Not as much as MEPs would like. Enthusiasm has been falling ever since the first elections in 1979. Although the parliament has accumulated real power, turnout has dropped at every single election, hitting a nadir of 42.6% in 2014. Attendance varies significantly across the bloc: in 2014 it was 90% in Belgium (where voting is compulsory), but a mere 13% in Slovakia.
Low turnout reflects general public mistrust in politics. Lack of trust in politics and lack of interest were the two biggest reasons cited by people who did not vote in 2014, according to a parliament study.
Some political observers have suggested that increased attention to elections and the growing salience of EU issues could create the long-awaited European public sphere.
Not everyone is convinced. There is hardly any hope for greater turnout or significant interest from the public, Russack says. She thinks some of the biggest European issues, such as migration and eurozone reform, are sources of division, rather than unifiers that might encourage people to vote.
What happens next?
Voting begins on 23 May with elections in the Netherlands and the UK (unless the government manages to ratify the Brexit deal see box). Most countries vote on Sunday 26 May and the results should be clear by the early hours of Monday.
After a month of haggling and setting up new groups, the new parliament is due to start work on 2 July.
These elections are only part of a bigger EU changeover.
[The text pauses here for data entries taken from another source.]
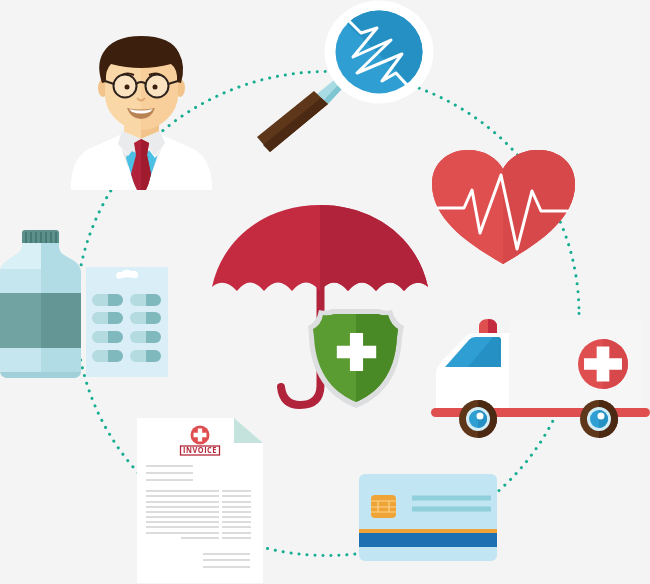
<!DOCTYPE html>
<html lang="en">
<head>
<meta charset="utf-8">
<title>Health insurance</title>
<style>
:root{--paper:#f4f4f4;--white:#fff;--teal:#16ad93;--red:#e04f50;--red-dark:#d64849;--crimson:#c42b41;--crimson-dark:#b0233b;--blue:#2f9fd3;--blue-dark:#2490c4;--sky:#c1e5f2;--aqua:#8fd0dc;--brown:#5e371a;--brown-dark:#4b2913;--hair:#3c1f0d;--skin:#fad7a7;--skin-dark:#f2c48c;--green:#5a9c32;--green-dark:#4a8a26;--line:#dcdcdc;--orange:#f0a437}
html,body{margin:0;background:var(--paper);overflow:hidden}
svg{display:block;width:650px;height:584px}
.white{fill:var(--white)}.red{fill:var(--red)}.red-dark{fill:var(--red-dark)}
.crimson{fill:var(--crimson)}.crimson-dark{fill:var(--crimson-dark)}
.blue{fill:var(--blue)}.blue-dark{fill:var(--blue-dark)}.sky{fill:var(--sky)}
.brown{fill:var(--brown)}.brown-dark{fill:var(--brown-dark)}.hair{fill:var(--hair)}
.skin{fill:var(--skin)}.skin-dark{fill:var(--skin-dark)}
.green{fill:var(--green)}.green-dark{fill:var(--green-dark)}.orange{fill:var(--orange)}
.orbit{fill:none;stroke:var(--teal);stroke-width:3;stroke-linecap:round;stroke-dasharray:.1 7.9}
.pulse{fill:none;stroke:var(--white);stroke-width:3;stroke-linejoin:round;stroke-linecap:round}
.rules{fill:none;stroke:var(--line);stroke-width:2}
.invoice-label{font:700 8px "Open Sans",sans-serif;letter-spacing:.6px;fill:#b5283b}
</style>
</head>
<body>
<svg viewBox="0 0 650 584" role="img" aria-label="Umbrella and shield ringed by medical and insurance icons">
<defs>
<path id="cross" d="M-4-12H4V-4H12V4H4V12H-4V4H-12V-4H-4Z"/>
<g id="pill">
<path d="M16 0H6A6 6 0 0 0 6 12H16Z" fill="#b4dbdf"/>
<path d="M16 0H25A6 6 0 0 1 25 12H16Z" fill="#80b9bd"/>
</g>
<g id="wheel">
<circle r="19" class="brown"/>
<path d="M0-19A19 19 0 0 1 0 19Z" class="brown-dark"/>
<circle r="12" fill="#d3edf6"/>
<circle r="9" class="blue"/>
<path d="M0-9A9 9 0 0 1 0 9Z" class="blue-dark"/>
<circle cx="2" cy="-3" r="3.5" class="white"/>
</g>
<clipPath id="heart-right"><rect x="503" y="140" width="80" height="130"/></clipPath>
<clipPath id="lens-right"><path d="M346 23L410 84H440V0H346Z"/></clipPath>
<clipPath id="bottle-body"><path id="bottle-shape" d="M22 240H59V247Q59 252 64 255L74 261Q81 265 81 274V370Q81 378 73 378H8Q0 378 0 370V270Q2 264 8 260L17 254Q22 251 22 246Z"/></clipPath>
</defs>
<rect width="650" height="584" fill="var(--paper)"/>

<ellipse class="orbit" cx="327.500" cy="313.500" rx="251.500" ry="242"/>

<g id="doctor">
<path class="white" d="M71 190Q71 157 91 148L122 134H160L191 148Q212 157 212 190Z"/>
<path d="M125 134L119 142L128 167L141 148L154 167L164 142L158 132Z" fill="#e4e7e8"/>
<path d="M129 150L126 158L136 190H146L157 157L153 149L141 155Z" fill="#4cbfe4"/>
<path class="skin" d="M124 116H159V132L141 142L124 134Z"/>
<path class="skin-dark" d="M141 118H159V132L141 140Z"/>
<path class="white" d="M122 131L141 139L160 131L165 143L155 158L141 139L128 156L117 144Z"/>
<path d="M122 131L141 139L128 155L118 144ZM160 131L141 139L155 156L165 143Z" fill="#e9ebec"/>
<path class="crimson-dark" d="M134 143L141 139L149 143L147 155L151 174L147 190H136L131 174L136 155Z"/>
<path d="M141 139L149 143L147 155L151 174L147 190H141Z" fill="#9f1b2d"/>
<path d="M117 149L137 190H71V188Q71 157 91 148ZM165 149L146 190H212Q212 157 191 148Z" class="white"/>
<ellipse class="skin-dark" cx="103" cy="88" rx="5" ry="9"/>
<ellipse class="skin-dark" cx="180" cy="88" rx="5" ry="9"/>
<path class="skin" d="M105 64H178V94C178 116 157 130 141 130S105 116 105 94Z"/>
<path d="M141 64H178V94C178 116 157 130 141 130Z" fill="#f8cf9a"/>
<path class="hair" d="M102 83Q96 65 103 53Q113 36 141 36Q171 36 179 53Q186 66 181 83L177 82Q178 69 171 64Q141 72 111 64Q105 70 106 82Z"/>
<path d="M119 77Q126 71 134 75M149 75Q157 71 164 77" fill="none" stroke="var(--hair)" stroke-width="2"/>
<g fill="#fbe3c2" stroke="#2d221c" stroke-width="2">
<circle cx="125" cy="86" r="11.500"/><circle cx="157" cy="86" r="11.500"/>
<path d="M136 84Q141 80 146 84M114 84L105 81M168 84L178 81" fill="none"/>
</g>
<circle cx="127" cy="87" r="2.500" class="hair"/><circle cx="155" cy="87" r="2.500" class="hair"/>
<path d="M137 98Q141 103 145 98" fill="none" stroke="#dfa873" stroke-width="2"/>
<path d="M127 108Q141 111 155 108Q151 119 141 119T127 108Z" fill="#b98353"/>
<path d="M129 109Q141 112 153 109L150 112Q141 115 132 112Z" class="white"/>
</g>

<g id="magnifier">
<path d="M317 94L334 80L342 88L327 103Z" fill="#a9dbe5"/>
<path d="M324 100L338 85L342 89L328 104Z" fill="#7fc4d1"/>
<path class="brown" d="M257 137L314 91L328 104L270 152Z"/>
<path class="brown-dark" d="M263 145L321 98L328 104L270 152Z"/>
<ellipse class="white" cx="379" cy="52" rx="54.500" ry="51.500"/>
<ellipse class="blue" cx="379" cy="52" rx="43.500" ry="41.500"/>
<ellipse class="blue-dark" cx="379" cy="52" rx="43.500" ry="41.500" clip-path="url(#lens-right)"/>
<path class="pulse" stroke-width="2.500" d="M350 22L361 33L377 28L353 57L391 40L357 73L402 54L382 81L396 73L406 84"/>
</g>

<g id="heart">
<path id="heart-shape" class="red" d="M503 264C480 250 432 224 432 184C432 163 448 150 468 150C485 150 497 158 503 169C509 158 521 150 538 150C559 150 575 163 575 184C575 224 526 250 503 264Z"/>
<use href="#heart-shape"/>
<path class="red-dark" clip-path="url(#heart-right)" d="M503 264V169C509 158 521 150 538 150C559 150 575 163 575 184C575 224 526 250 503 264Z"/>
<path class="pulse" d="M438 208H464L472 190L480 233L501 175L517 249L532 191L541 211H567"/>
</g>

<g id="umbrella">
<path d="M320.500 282V386Q320 405 300 405Q283 405 281 387" fill="none" stroke="var(--crimson-dark)" stroke-width="8" stroke-linecap="round"/>
<path class="crimson" d="M212 287C223 236 268 205 320 205S417 236 428 287Q416 277 404 291Q390 274 376 291Q362 274 348 291Q334 274 320 291Q306 274 292 291Q278 274 264 291Q250 274 237 291Q224 277 212 287Z"/>
<path class="crimson-dark" d="M320 205C372 205 417 236 428 287Q416 277 404 291Q390 274 376 291Q362 274 348 291Q334 274 320 291Z"/>
</g>

<g id="shield">
<path d="M356 408C334 399 311 381 309 337Q309 331 308 326Q317 322 319 310Q325 312 332 309H379Q386 312 392 310Q395 322 404 326Q403 331 402 337C400 381 378 399 356 408Z" fill="#dcdedf"/>
<path class="green" d="M356 402C337 394 316 377 314 337L313 329Q321 325 323 315Q329 316 334 314H378Q383 316 388 315Q391 325 398 329L397 337C395 377 375 394 356 402Z"/>
<path class="green-dark" d="M356 314H378Q383 316 388 315Q391 325 398 329L397 337C395 377 375 394 356 402Z"/>
<use href="#cross" class="white" transform="translate(356.500 352) scale(1.640 1.580)"/>
</g>

<g id="ambulance">
<path d="M479 334V327Q479 319 488 319T497 327V334Z" class="red"/>
<path d="M488 319Q497 319 497 327V334H488Z" class="crimson"/>
<path class="white" d="M436 410V372Q437 366 442 361L465 337Q469 333 475 333H510V410Z"/>
<rect x="509" y="320" width="134" height="90" fill="#f6f6f6"/>
<path class="blue" d="M445 367L468 341Q471 337 476 337H498Q501 337 501 341V367Z"/>
<path class="blue-dark" d="M501 341V367H468L493 337H498Q501 337 501 341Z"/>
<circle class="red" cx="603" cy="364" r="25"/>
<path class="red-dark" d="M603 339A25 25 0 0 1 603 389Z"/>
<use href="#cross" class="white" transform="translate(603 364) scale(1.580 1.450)"/>
<rect class="red" x="431" y="408" width="219" height="9" rx="4.500"/>
<use href="#wheel" transform="translate(478 419)"/>
<use href="#wheel" transform="translate(599 419)"/>
</g>

<g id="medicine-bottle">
<use href="#bottle-shape" fill="#c5e6ee"/>
<g clip-path="url(#bottle-body)">
<path d="M41 240H82V380H41Z" fill="#b1dce5"/>
<path d="M0 240H41V269H0Z" fill="#d8f0f6"/>
<rect y="293" width="82" height="55" fill="#70a3a2"/>
<rect x="41" y="293" width="41" height="55" fill="#639694"/>
<path d="M0 372H82V380H0Z" fill="#a2d0da"/>
</g>
<path d="M22 243V233Q22 230 25 230H56Q59 230 59 233V243Z" fill="#5c908b"/>
<path d="M26 232V243M31 232V243M36 232V243M41 232V243M46 232V243M51 232V243M56 232V243" stroke="#477a75" stroke-width="2"/>
</g>

<g id="blister-pack">
<rect x="86" y="267" width="82" height="110" fill="#d9eef7"/>
<path class="white" d="M119 279Q114 277 117 273Q119 271 122 272Q126 268 131 271Q137 270 138 274Q139 279 133 278Q127 276 119 279Z"/>
<g id="pill-column">
<use href="#pill" x="92" y="294"/><use href="#pill" x="92" y="312"/>
<use href="#pill" x="92" y="331"/><use href="#pill" x="92" y="350"/>
</g>
<use href="#pill-column" x="38"/>
</g>

<g id="invoice">
<path class="white" d="M137 418H234L263 443V583H137Z"/>
<path d="M234 418L263 443H234Z" fill="#c4e3dc"/>
<circle class="red" cx="200" cy="435" r="9.500"/>
<use href="#cross" class="white" transform="translate(200 435) scale(.540)"/>
<rect x="180.500" y="446" width="39" height="9" fill="none" stroke="#b5283b" stroke-width="1.300"/>
<text class="invoice-label" x="200" y="453.300" text-anchor="middle" textLength="34" lengthAdjust="spacingAndGlyphs">INVOICE</text>
<path class="rules" d="M146 466H193M146 473H193M146 480H193"/>
<path class="rules" d="M146 491H219M146 496H219M146 502H219M146 507H219M146 512H219M146 517H219M146 522H219M146 527H219M146 533H219M181 538H219"/>
<path class="rules" d="M222 491H251M222 496H251M222 502H251M222 507H251M222 512H251M222 517H251M222 522H251M222 527H251M222 533H251M222 538H251"/>
<path class="rules" d="M203 554H250M203 560H250M203 567H250"/>
</g>

<g id="payment-card">
<rect class="sky" x="359" y="474" width="138" height="87" rx="6"/>
<rect class="orange" x="359" y="529" width="138" height="4"/>
<rect x="359" y="533" width="138" height="14" fill="#1d70b1"/>
<rect class="orange" x="371" y="495" width="25" height="23" rx="4"/>
<path d="M371 501H396M371 507H396M371 512H396M378 501V512M389 501V512" stroke="#fbd38b" stroke-width="1.200"/>
<path d="M412 498H491M412 509H491" stroke="var(--aqua)" stroke-width="5"/>
</g>
</svg>
</body>
</html>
By the end of the year, the EU should also have new presidents to lead the European commission and European council, two appointments that will also sway how
Europe works over the next five years.
by Stefan Lehne and Heather Grabbe at Carnegie Europe 2019 European parliament elections will change the EUs political dynamics
carried out by TNS Opinion The European parliaments 2014 post-election survey
,by Susi Dennison and Pawe Zerka at the European Council on Foreign Relations The 2019 European election: how anti-Europeans plan to wreck Europe and what can be done to stop it
The European Union: how does it work,edited by Daniel Kenealy, John Peterson and Richard Corbett, published by Oxford University Press